I was probably the only native English speaker at the funeral, so I’d like to think that whoever chose that song didn’t understand it, only knowing that he had liked it. I remember thinking at the time that it was a terrible song for a funeral, since its message is one of forsaking all hope for the next life in exchange for some presumed happiness in this one.

It is a beautiful haunting melody, so I set about writing some alternative lyrics that would be close to the original wording while transforming its message into one of genuine hope. Here is the result: Continue reading

Far Above

 

Far above the haggard woe
Of life lived purely here below
That seeks to merely join the flow
Ignorant of heaven’s glow;

Unbounded joys and passions strong,
Glorious hopes for which we long
We ally with a holy throng
To put right what has gone so wrong

We walk a tightrope every day,
We treasures housed in pots of clay,
To keep desires most foul at bay
By following the narrow way.

We face our doubts, confront our fears,
Hear news unpleasant to our ears;
Times will come to shed great tears
In these dramatic holy years.

To those we hurt we make amends
Although truth oftentimes offends.
When evil’s dark deception ends
We’ll celebrate with our true friends.

Aflame with glory, clothed in white
Each heart will lift at the great sight
Of that vast city, shining bright
Filled with holy healing light.

Life in abundance evermore
We can’t imagine what’s in store
For those who worship and adore;
Come join us, always room for more.

The Joy of Borrowed Time

The Parable of the Drill

Let’s begin with a little parable. A man wishes to build a support frame in his garden to hang a swing for his children on, but finds that he needs to drill holes in the beams so they can be bolted together.

He is on good terms with his neighbour, so he walks over to the fence between their two gardens.

“Hey Frank!”

“Hey, Bill. What is it?”

“Could I borrow a drill?”

“I don’t have one, but I can borrow one from Jim next door.”

Frank walks across his garden to the fence on the other side and calls across: “Hey Jim!”

“Hey, Frank.
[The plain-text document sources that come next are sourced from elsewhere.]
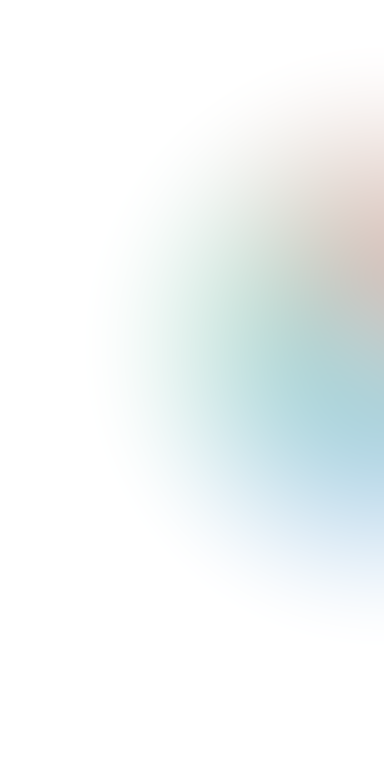
A WebGL 1 fragment shader for this background:

```glsl
precision highp float;

// A soft round glow on white, centred on the right edge of the canvas.
// Its tint is a weighted blend of Gaussian colour spots, running from
// rose through mint and teal to blue; a smooth falloff fades it to white.

uniform vec2 u_resolution;

// Adds one colour spot: weighted colour in rgb, total weight in a.
void addSpot(inout vec4 blend, vec2 p, vec2 centre, vec3 tint) {
  vec2 d = p - centre;
  blend += vec4(tint, 1.0) * exp(-10.0 * dot(d, d));
}

void main() {
  // Canvas space: x spans 0 to 1, y spans 0 to 2 upwards.
  vec2 p = gl_FragCoord.xy / u_resolution * vec2(1.0, 2.0);

  // Tint field, from the top down.
  vec4 blend = vec4(0.0);
  addSpot(blend, p, vec2(1.00, 1.84), vec3(0.88, 0.71, 0.69)); // pale rose
  addSpot(blend, p, vec2(0.82, 1.61), vec3(0.80, 0.80, 0.74)); // warm grey
  addSpot(blend, p, vec2(1.05, 1.42), vec3(0.88, 0.73, 0.71)); // rose
  addSpot(blend, p, vec2(0.52, 1.29), vec3(0.71, 0.87, 0.81)); // mint
  addSpot(blend, p, vec2(0.81, 0.95), vec3(0.66, 0.84, 0.86)); // teal
  addSpot(blend, p, vec2(0.89, 0.54), vec3(0.67, 0.80, 0.92)); // blue
  vec3 tint = blend.rgb / blend.a;

  // Round falloff into the white ground.
  float radius = length(p - vec2(1.0, 1.10));
  float glow = 1.0 - smoothstep(0.13, 0.81, radius);

  gl_FragColor = vec4(mix(vec3(1.0), tint, glow), 1.0);
}
```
What can I do for you?”

“Could I borrow a drill?”

“Hang on a sec, I’ll go and borrow one from Greg next door.”

Jim asks to borrow from Greg, who asks to borrow from Mark, who asks to borrow from Neil… You get the idea.

Continue reading